GitHub Pages

GitHub Pages are public web pages for users, organizations, and repositories, that are freely hosted on GitHub’s domain or on a custom domain name of your choice. GitHub Pages are compatible with Bunto behind the scenes, so in addition to supporting regular HTML content, they’re also a great way to host your Bunto-powered website for free.

Never built a website with GitHub Pages before? See this marvelous guide by Jonathan McGlone to get you up and running. This guide will teach you what you need to know about Git, GitHub, and Bunto to create your very own website on GitHub Pages.

Project Page URL Structure

Sometimes it’s nice to preview your Bunto site before you push your gh-pages branch to GitHub. However, the subdirectory-like URL structure GitHub uses for Project Pages complicates the proper resolution of URLs. In order to assure your site builds properly, use site.github.url in your URL’s.

<!-- Useful for styles with static names... -->
<link href="{{ site.github.url }}/path/to/css.css" rel="stylesheet">
<!-- and for documents/pages whose URL's can change... -->
[{{ page.title }}]("{{ page.url | prepend: site.github.url }}")

This way you can preview your site locally from the site root on localhost, but when GitHub generates your pages from the gh-pages branch all the URLs will resolve properly.

Deploying Bunto to GitHub Pages

GitHub Pages work by looking at certain branches of repositories on GitHub. There are two basic types available: user/organization pages and project pages. The way to deploy these two types of sites are nearly identical, except for a few minor details.

Use the github-pages gem

Our friends at GitHub have provided the github-pages gem which is used to manage Bunto and its dependencies on GitHub Pages. Using it in your projects means that when you deploy your site to GitHub Pages, you will not be caught by unexpected differences between various versions of the gems. To use the currently-deployed version of the gem in your project, add the following to your Gemfile:

source ''

require 'json'
require 'open-uri'
versions = JSON.parse(open('').read)

gem 'github-pages', versions['github-pages']

This will ensure that when you run bundle install, you have the correct version of the github-pages gem.

If that fails, simplify it:

source ''

gem 'github-pages'

And be sure to run bundle update often.

If you like to install pages-gem on Windows you can find instructions by Jens Willmer on how to install github-pages gem on Windows (x64).

Installing github-pages gem on Windows

While Windows is not officially supported, it is possible to install github-pages gem on Windows. Special instructions can be found on our Windows-specific docs page.

User and Organization Pages

User and organization pages live in a special GitHub repository dedicated to only the GitHub Pages files. This repository must be named after the account name. For example, @mojombo’s user page repository has the name

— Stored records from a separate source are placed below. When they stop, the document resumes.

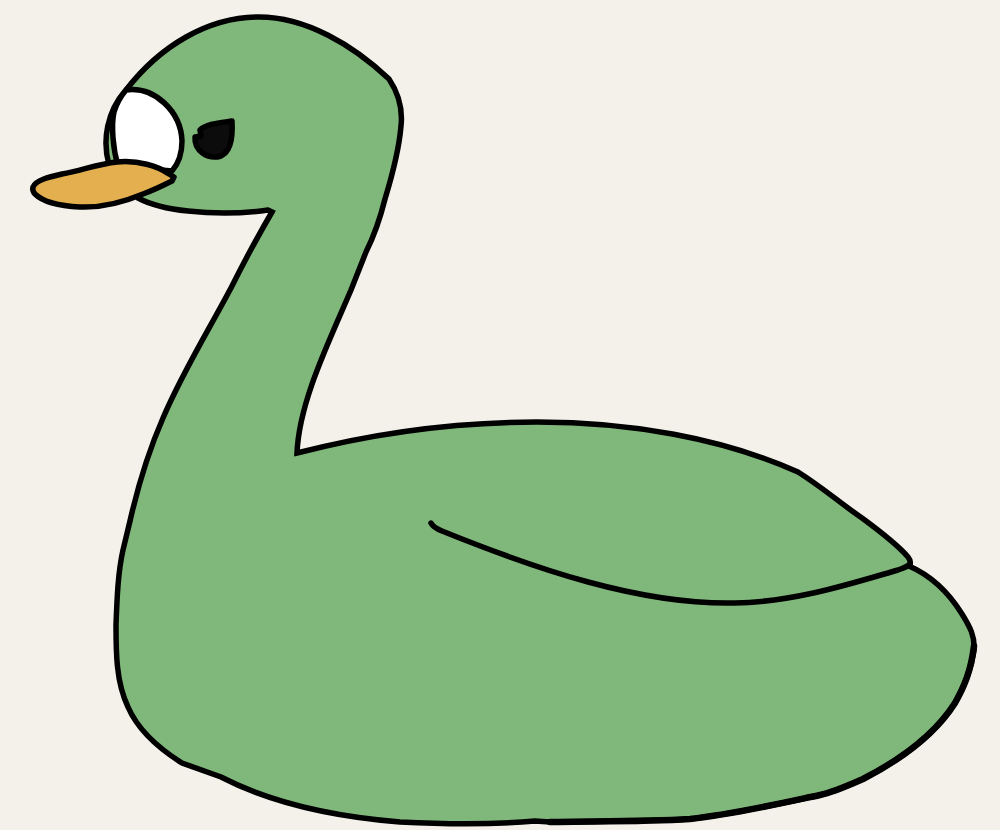
<!DOCTYPE html>
<html lang="en">
<head>
<meta charset="utf-8">
<title>Green duck</title>
<style>
:root {
  --paper: #f4f1ea;
  --feather: #80b87b;
  --bill: #e4af4e;
  --patch: #ffffff;
  --eye: #0c0c0c;
  --ink: #000000;
}
html, body { margin: 0; background: var(--paper); overflow: hidden; }
.duck { display: block; width: 1000px; height: 830px; background: var(--paper); }
.outline { stroke: var(--ink); stroke-width: 5.5; stroke-linecap: round; stroke-linejoin: round; }
.body { fill: var(--feather); stroke-linejoin: miter; }
.wing { fill: none; }
.patch { fill: var(--patch); }
.bill { fill: var(--bill); }
.eye { fill: var(--eye); }
.belly { fill: none; stroke-width: 6.5; }
</style>
</head>
<body>
<svg class="duck" viewBox="0 0 1000 830" role="img" aria-label="A green duck with a stern eye, a white cheek and an orange bill">
  <path class="outline body" d="M126 90 C160 46 208 17 259 17 C306 17 353 45 389 79 C399 94 403 108 401 126 C399 150 392 176 385 199 C380 219 374 236 366 252 L351 290 C327 346 299 403 297 453 C374 433 453 422 537 422 C630 422 722 438 798 472 C822 487 840 503 862 518 C881 532 897 544 908 557 Q912 562 909 566 C932 576 949 593 962 614 C970 627 975 636 974 650 C971 671 964 687 955 703 C934 736 900 760 863 779 C847 786 834 792 820 795 C778 804 735 814 690 819 C640 822 590 821 550 822 L535 821 C490 825 440 824 400 822 C338 817 273 804 221 777 L182 763 C158 748 138 730 128 707 C116 682 116 652 116 625 C117 598 118 572 123 550 L130 521 C138 486 149 450 163 418 C183 371 210 328 232 286 C245 260 258 236 272 212 L268 210 C240 214 214 214 188 211 C168 209 151 205 138 198 L109 165 C102 140 107 111 126 90 Z"/>
  <path class="outline belly" d="M974 646 C971 671 964 687 955 703 C934 736 900 760 863 779 C847 786 834 792 820 795 C778 804 735 814 690 819 C640 822 590 821 550 822"/>
  <path class="outline wing" d="M431 523 C433 527 437 529 442 531 C536 569 640 605 735 603 C795 602 853 583 898 570 Q907 567 910 564"/>
  <path class="outline patch" d="M126 90 C155 86 181 112 182 141 C182 153 179 163 172 171 L118 166 C113 149 111 126 114 112 C117 102 121 96 126 90 Z"/>
  <path class="outline bill" d="M33 187 C36 180 49 177 62 174 C81 171 97 164 117 162 C138 160 158 166 169 174 L174 177 L172 181 C164 185 154 190 143 194 C124 202 104 208 80 207 C61 206 43 202 35 194 Q32 191 33 187 Z"/>
  <path class="outline eye" d="M200 130 C206 124 218 123 232 121 C233 138 230 152 221 156 C208 160 194 151 195 137 L201 136 Z"/>
</svg>
</body>
</html>
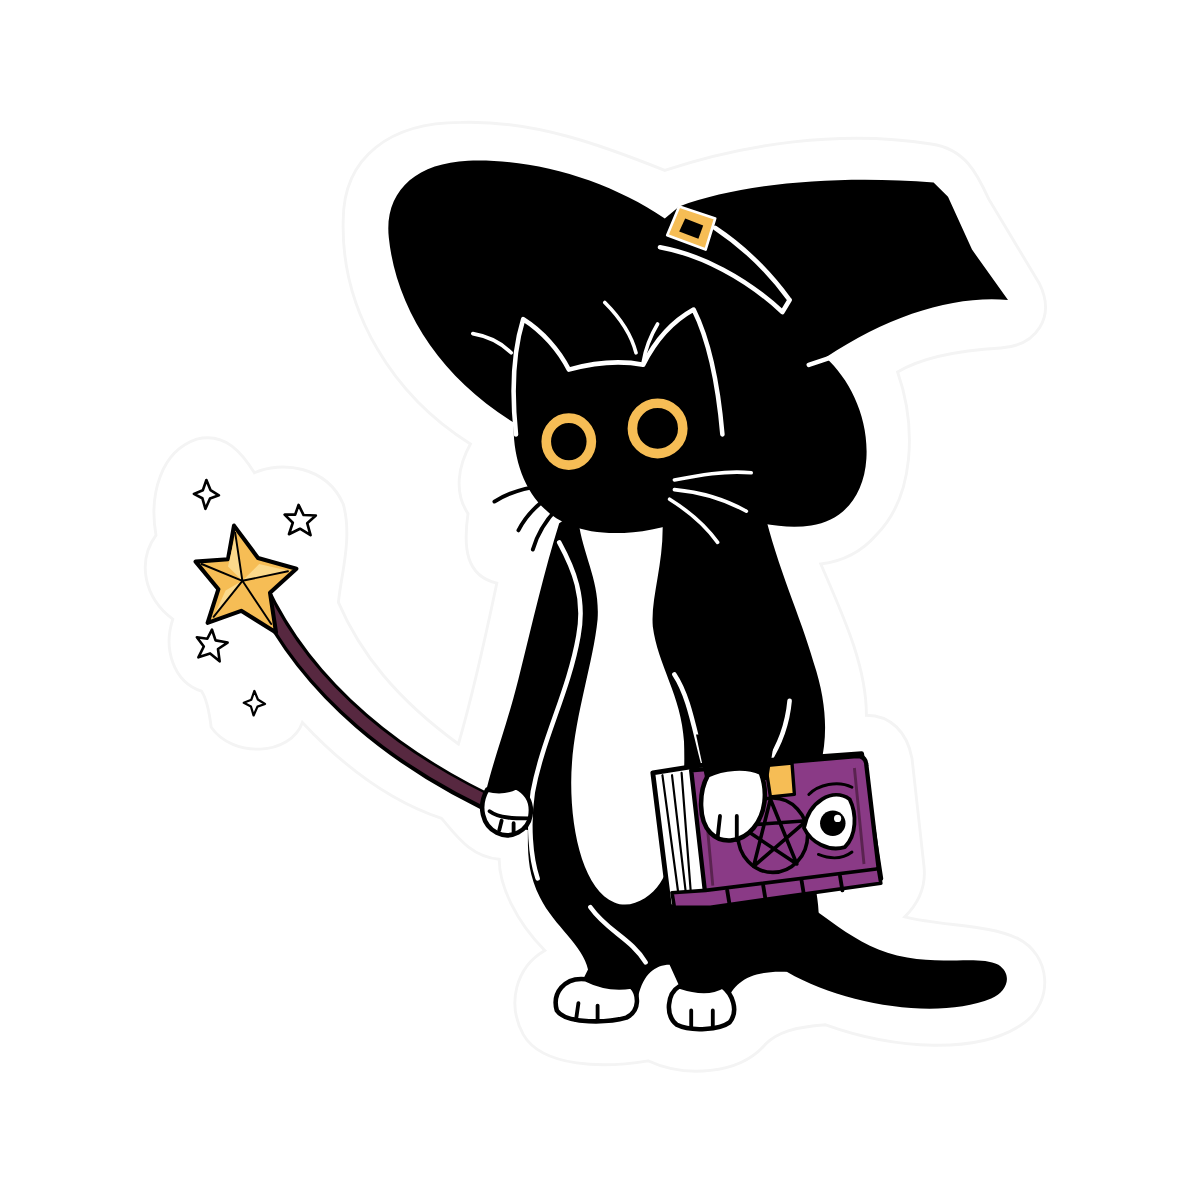
<!DOCTYPE html>
<html lang="en">
<head>
<meta charset="utf-8">
<title>Witch cat sticker</title>
<style>
  :root {
    --paper: #ffffff;
    --sticker-edge: #f4f4f4;
    --ink: #000000;
    --gold: #f6bd55;
    --gold-light: #fbd98b;
    --plum: #8a3a86;
    --plum-dark: #5a2350;
    --wand: #572840;
  }
  html, body { margin: 0; background: var(--paper); }
  body { width: 1200px; height: 1200px; overflow: hidden; }
  .sticker { display: block; width: 1200px; height: 1200px; }
  .die-cut { fill: var(--paper); stroke: var(--sticker-edge); stroke-width: 1.2; }
  .ink { fill: var(--ink); }
  .white { fill: var(--paper); }
  .gold { fill: var(--gold); }
  .chalk-line { fill: none; stroke: var(--paper); stroke-width: 1.9; stroke-linecap: round; stroke-linejoin: round; }
  .ink-line { fill: none; stroke: var(--ink); stroke-width: 1.6; stroke-linecap: round; stroke-linejoin: round; }
  .paw { fill: var(--paper); stroke: var(--ink); stroke-width: 1.9; stroke-linejoin: round; }
  .sparkle { fill: var(--paper); stroke: var(--ink); stroke-width: 1.1; stroke-linejoin: round; }
</style>
</head>
<body>
<svg class="sticker" viewBox="0 0 500 500" role="img" aria-label="Black and white cat in a witch hat holding a star wand and a spell book">
  <defs>
    <path id="sparkle-four" d="M0-6 L1.7-1.8 L5.2 0.4 L1.5 1.7 L-0.4 6 L-1.7 1.6 L-5.2-0.2 L-1.5-1.7Z"/>
    <path id="sparkle-five" d="M-0.6-6.6 L1.5-2.4 L6.6-2.2 L3 1 L4.4 6 L0 3.3 L-4.6 5.6 L-3 0.8 L-6.4-2.6 L-2-2.6Z"/>
  </defs>

  <path class="die-cut" d="M143 92 C143 65 163 51 192 51 C223 50 252 61 277 71 C310 60 350 54 388 60 C402 62 407 72 412 83 L433 118 C440 132 432 144 417 145 C400 146 384 149 374 155 C382 178 381 207 365 223 C358 231 350 234 342 235 C351 256 361 277 361 298 C371 298 378 305 380 316 L385 361 C386 370 382 377 377 382 C393 386 411 385 424 391 C438 398 439 417 427 426 C408 440 372 437 344 427 C331 428 324 430 319 435 C308 448 285 449 270 442 C252 445 226 445 218 431 C211 418 215 403 227 396 C215 384 208 369 208 358 C196 357 190 348 184 341 C160 333 140 316 126 301 C121 315 97 316 88 303 C87 295 86 291 84 288 C72 284 68 270 72 258 C60 249 57 234 65 223 C62 206 67 188 82 183 C94 180 101 189 106 197 C117 192 136 194 143 210 C147 224 142 240 141 251 C150 272 165 291 191 310 C198 286 203 262 207 243 C194 240 193 228 195 214 C189 205 191 194 196 185 C164 165 142 130 143 92Z"/>

  <g id="wand">
    <path d="M108 245 C127 286 165 319 220 342" fill="none" stroke="#000" stroke-width="7.6" stroke-linecap="round"/>
    <path d="M109 247 C128 287 166 319 219 341" fill="none" stroke="var(--wand)" stroke-width="4.8" stroke-linecap="round"/>
    <path d="M97.5 219 L107.5 232.5 L123.5 237 L112.5 247 L115 263.5 L100.5 254.5 L86.5 259.5 L91 245.5 L81.5 234 L95 233Z" fill="var(--gold)" stroke="#000" stroke-width="1.7" stroke-linejoin="round"/>
    <path d="M98 223 L101 242 L95 236Z M121 238 L101 242 L108 235Z M89 257 L101 242 L94 246Z" fill="var(--gold-light)"/>
    <path d="M98 222 L101 242 L120 238 M101 242 L113 260 M101 242 L89 257 M101 242 L84 235" class="ink-line" style="stroke-width:.8"/>
    <use href="#sparkle-four" class="sparkle" transform="translate(86 206)"/>
    <use href="#sparkle-five" class="sparkle" transform="translate(125 217)"/>
    <use href="#sparkle-five" class="sparkle" transform="translate(88 269) rotate(8)"/>
    <use href="#sparkle-four" class="sparkle" transform="translate(106 293) scale(.85)"/>
  </g>

  <g id="hat">
    <path class="ink" d="M162 99 C160 80 173 68 195 67 C223 66 253 75 277 91 L283 86 C310 76 350 73 389 76 L395 82 L405 104 L420 125 C398 123 371 131 344 149 C354 158 362 174 361 191 C360 207 351 217 338 219 C318 222 290 211 262 199 L214 176 C183 157 165 128 162 99Z"/>
    <path class="chalk-line" d="M275 103 C292 106 311 116 326 130 M298 95 C310 103 321 114 329 125 M326 130 L329 125 M337 152 L352 147"/>
    <path d="M283 86 L298 91 L294 104 L278 98Z" fill="var(--gold)" stroke="#fff" stroke-width="1.1" stroke-linejoin="round"/>
    <path class="ink" d="M285.5 91 L293 94 L291 99.5 L283 96.5Z"/>
  </g>

  <g id="tail">
    <path class="ink" d="M322 368 C343 379 355 395 378 399 C394 402 408 398 416 402 C422 406 420 413 413 416 C391 425 352 419 328 405Z"/>
  </g>

  <g id="body">
    <path class="ink" d="M233 218 C227 237 222 259 216 283 C211 303 205 318 202 332 L220 338 C220 354 219 362 225 374 C231 386 243 394 245 404 L242 410 L266 415 C268 406 273 402 279 402 L284 413 L303 417 C306 409 313 404 329 405 C345 398 342 377 338 362 L341 322 C345 309 345 294 339 276 C333 255 323 235 317 207 L260 200Z"/>
    <path class="white" d="M241 217 C249 224 268 223 276 216 C277 234 271 249 272 261 C274 277 284 290 285 309 C286 335 281 360 275 368 C271 374 263 379 256 376 C244 371 238 349 238 326 C238 302 247 278 249 258 C250 242 243 232 241 217Z"/>
    <path class="chalk-line" d="M233 226 C239 237 244 249 241 265 C237 288 226 308 222 330 C220 343 221 357 224 366"/>
    <path class="chalk-line" d="M281 281 C287 290 289 303 293 318 M246 378 C253 388 263 391 269 401 M317 322 C324 313 328 303 329 292"/>
  </g>

  <g id="feet">
    <path class="paw" d="M244 408 C235 407 230 414 232 421 C236 427 254 426 261 424 C267 421 266 414 263 411 C257 412 250 411 244 408Z"/>
    <path class="ink-line" d="M240 425 L241 418 M249 425 L249 419"/>
    <path class="paw" d="M283 411 C278 414 277 423 282 427 C288 430 300 429 304 426 C308 421 305 414 301 411 C296 414 289 413 283 411Z"/>
    <path class="ink-line" d="M288 428 L288 421 M297 428 L297 421"/>
  </g>

  <g id="wand-paw">
    <path class="paw" d="M203 329 C199 336 201 344 207 347 C213 350 220 346 221 340 C222 334 219 330 215 328 C211 330 207 330 203 329Z"/>
    <path class="ink-line" d="M204 338 C208 341 215 341 220 341 M208 346 L209 342 M214 347 L214 343"/>
  </g>

  <g id="spell-book" stroke-linejoin="round">
    <path d="M272 322 L291 319 L359 314 L367 366 L293 377 L279 378Z" fill="#fff" stroke="#000" stroke-width="2"/>
    <path class="ink-line" d="M276 323 L283 375 M280 323 L286 374 M284 322 L288 374" style="stroke-width:.9"/>
    <path d="M288 321 L357 315 C360 315 361 317 361 319 L366 361 C366 364 365 366 362 366 L294 374Z" fill="var(--plum)" stroke="#000" stroke-width="1.8"/>
    <path d="M280 372 L294 371 L366 362 L367 368 L296 378 L281 378Z" fill="var(--plum)" stroke="#000" stroke-width="1.5"/>
    <path class="ink-line" d="M303 371 L304 377 M318 369 L319 375 M334 367 L335 373 M350 365 L351 371"/>
    <path d="M293 326 L297 369 M356 320 L360 360" fill="none" stroke="var(--plum-dark)" stroke-width="1.2"/>
    <path d="M319 319 L330 318 L331 331 L321 332Z" fill="var(--gold)" stroke="#000" stroke-width="1.4"/>
    <g id="pentagram" class="ink-line" style="stroke-width:1.5">
      <ellipse cx="322" cy="348" rx="14.5" ry="15.5"/>
      <path d="M321 333 L332 360 L308 344 L336 342 L314 361Z"/>
    </g>
    <g id="book-eye">
      <path d="M335 345 C337 334 347 328 354 333 C357 339 357 348 352 353 C345 355 338 351 335 345Z" fill="#fff" stroke="#000" stroke-width="1.6"/>
      <circle class="ink" cx="347" cy="343" r="5.3"/>
      <circle class="white" cx="349" cy="341" r="1.5"/>
      <path class="ink-line" d="M337 331 C341 327 349 325 355 328 M341 356 C346 358 351 358 355 355" style="stroke-width:1.2"/>
    </g>
  </g>

  <g id="book-paw">
    <path class="ink" d="M290 306 L323 306 L320 325 L294 325Z"/>
    <path class="paw" d="M295 323 C291 330 291 342 296 347 C301 352 309 351 314 345 C319 339 320 330 317 322 C311 319 301 320 295 323Z"/>
    <path class="ink-line" d="M299 349 L300 340 M307 350 L307 340"/>
  </g>

  <g id="head">
    <path class="ink" d="M214 178 C212 160 213 145 218 132 C226 137 233 145 238 153 C248 150 258 149 268 151 C273 141 280 133 289 128 C295 140 299 155 301 178 C304 196 301 209 287 216 C270 223 250 224 238 219 C222 213 214 196 214 178Z"/>
    <path class="chalk-line" d="M215 181 C213 162 214 146 218 133 C226 138 233 146 237 154 C248 151 258 150 268 152 C273 142 280 134 289 129 C295 141 299 158 301 181"/>
    <path class="chalk-line" d="M252 126 C258 132 263 139 265 147 M274 135 C271 140 269 145 268 151 M197 139 C203 140 209 143 213 147" style="stroke-width:1.5"/>
    <g id="eyes" fill="#000" stroke="var(--gold)" stroke-width="4">
      <ellipse cx="237" cy="184" rx="9.4" ry="9.8"/>
      <ellipse cx="274" cy="178.500" rx="10.500" ry="10.500"/>
    </g>
    <path class="chalk-line" d="M281 200 C291 198 302 196 313 197 M281 204 C292 205 302 208 311 213 M279 208 C287 213 294 219 299 226" style="stroke-width:1.5"/>
    <path class="ink-line" d="M228 202 C220 203 212 205 206 209 M230 206 C224 210 219 215 216 221 M233 211 C228 216 224 222 222 229"/>
  </g>
</svg>
</body>
</html>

Content from the master branch of your repository will be used to build and publish the GitHub Pages site, so make sure your Bunto site is stored there.

Custom domains do not affect repository names

GitHub Pages are initially configured to live under the subdomain, which is why repositories must be named this way even if a custom domain is being used.

Project Pages

Unlike user and organization Pages, Project Pages are kept in the same repository as the project they are for, except that the website content is stored in a specially named gh-pages branch or in a docs folder on the master branch. The content will be rendered using Bunto, and the output will become available under a subpath of your user pages subdomain, such as (unless a custom domain is specified).

The Bunto project repository itself is a perfect example of this branch structure—the master branch contains the actual software project for Bunto, and the Bunto website that you’re looking at right now is contained in the docs folder of the same repository.

Please refer to GitHub official documentation on user, organization and project pages to see more detailed examples.

Source Files Must be in the Root Directory

GitHub Pages overrides the “Site Source” configuration value, so if you locate your files anywhere other than the root directory, your site may not build correctly.

GitHub Pages Documentation, Help, and Support

For more information about what you can do with GitHub Pages, as well as for troubleshooting guides, you should check out GitHub’s Pages Help section. If all else fails, you should contact GitHub Support.